> What to do
Exclude the pictures; give every entry again exactly as written.

Stored data entries:
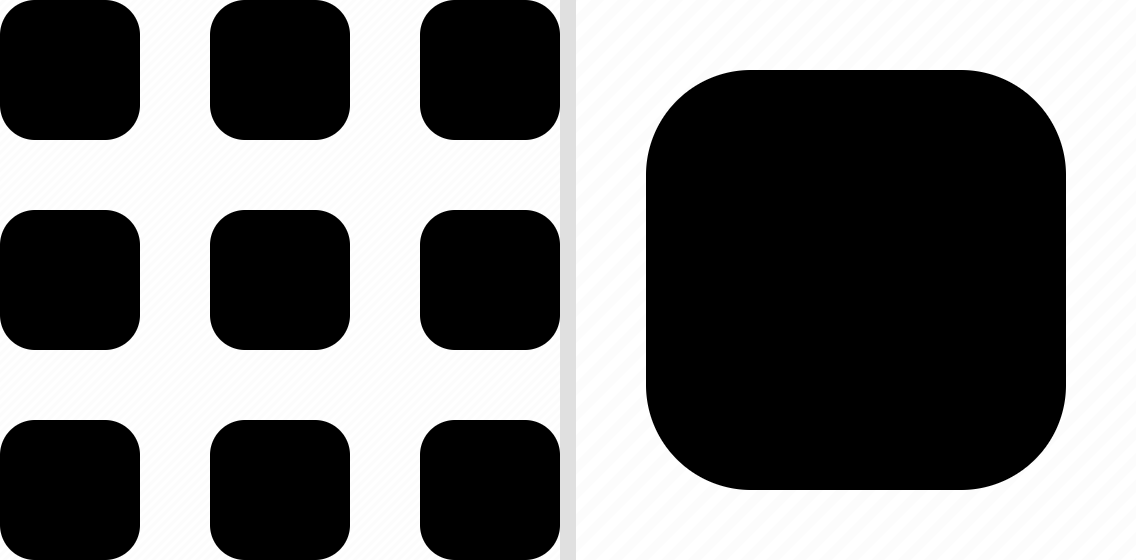
Left: the whole. Right: its middle third, enlarged.
A WebGL 1 fragment shader for this pattern:

```glsl
precision highp float;

uniform vec2 u_resolution;

const float PITCH = 0.375;          // distance between tile centres
const float HALF_SIDE = 0.125;
const float CORNER_RADIUS = 0.0625;
const float STRIPE_PERIOD = 0.015625; // measured along x
const float STRIPE_SHARE = 0.5;
const vec3 TILE_COLOR = vec3(0.0);
const vec3 GROUND_COLOR = vec3(1.0);
const vec3 STRIPE_COLOR = vec3(0.988);

float roundedSquare(vec2 p, float halfSide, float radius) {
  vec2 q = abs(p) - halfSide + radius;
  return length(max(q, 0.0)) + min(max(q.x, q.y), 0.0) - radius;
}

// Coverage of the inside of a shape, smoothed over one pixel
float coverage(float dist, float pixel) {
  return clamp(0.5 - dist / pixel, 0.0, 1.0);
}

void main() {
  float pixel = 1.0 / min(u_resolution.x, u_resolution.y);
  vec2 p = (gl_FragCoord.xy - 0.5 * u_resolution) * pixel;

  // Faint rising diagonal stripes
  float phase = abs(fract((p.x - p.y) / STRIPE_PERIOD) - 0.5);
  float stripeDist = (phase - 0.5 * STRIPE_SHARE) * STRIPE_PERIOD * sqrt(0.5);
  vec3 color = mix(GROUND_COLOR, STRIPE_COLOR, coverage(stripeDist, pixel));

  // Three by three rounded tiles, the outer ones flush with the canvas
  vec2 cell = (fract(p / PITCH + 0.5) - 0.5) * PITCH;
  float tileDist = roundedSquare(cell, HALF_SIDE, CORNER_RADIUS);
  color = mix(color, TILE_COLOR, coverage(tileDist, pixel));

  gl_FragColor = vec4(color, 1.0);
}
```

> Answer to this problem
Left: the whole. Right: its middle third, enlarged.
A WebGL 1 fragment shader for this pattern:

```glsl
precision highp float;

uniform vec2 u_resolution;

const float PITCH = 0.375;          // distance between tile centres
const float HALF_SIDE = 0.125;
const float CORNER_RADIUS = 0.0625;
const float STRIPE_PERIOD = 0.015625; // measured along x
const float STRIPE_SHARE = 0.5;
const vec3 TILE_COLOR = vec3(0.0);
const vec3 GROUND_COLOR = vec3(1.0);
const vec3 STRIPE_COLOR = vec3(0.988);

float roundedSquare(vec2 p, float halfSide, float radius) {
  vec2 q = abs(p) - halfSide + radius;
  return length(max(q, 0.0)) + min(max(q.x, q.y), 0.0) - radius;
}

// Coverage of the inside of a shape, smoothed over one pixel
float coverage(float dist, float pixel) {
  return clamp(0.5 - dist / pixel, 0.0, 1.0);
}

void main() {
  float pixel = 1.0 / min(u_resolution.x, u_resolution.y);
  vec2 p = (gl_FragCoord.xy - 0.5 * u_resolution) * pixel;

  // Faint rising diagonal stripes
  float phase = abs(fract((p.x - p.y) / STRIPE_PERIOD) - 0.5);
  float stripeDist = (phase - 0.5 * STRIPE_SHARE) * STRIPE_PERIOD * sqrt(0.5);
  vec3 color = mix(GROUND_COLOR, STRIPE_COLOR, coverage(stripeDist, pixel));

  // Three by three rounded tiles, the outer ones flush with the canvas
  vec2 cell = (fract(p / PITCH + 0.5) - 0.5) * PITCH;
  float tileDist = roundedSquare(cell, HALF_SIDE, CORNER_RADIUS);
  color = mix(color, TILE_COLOR, coverage(tileDist, pixel));

  gl_FragColor = vec4(color, 1.0);
}
```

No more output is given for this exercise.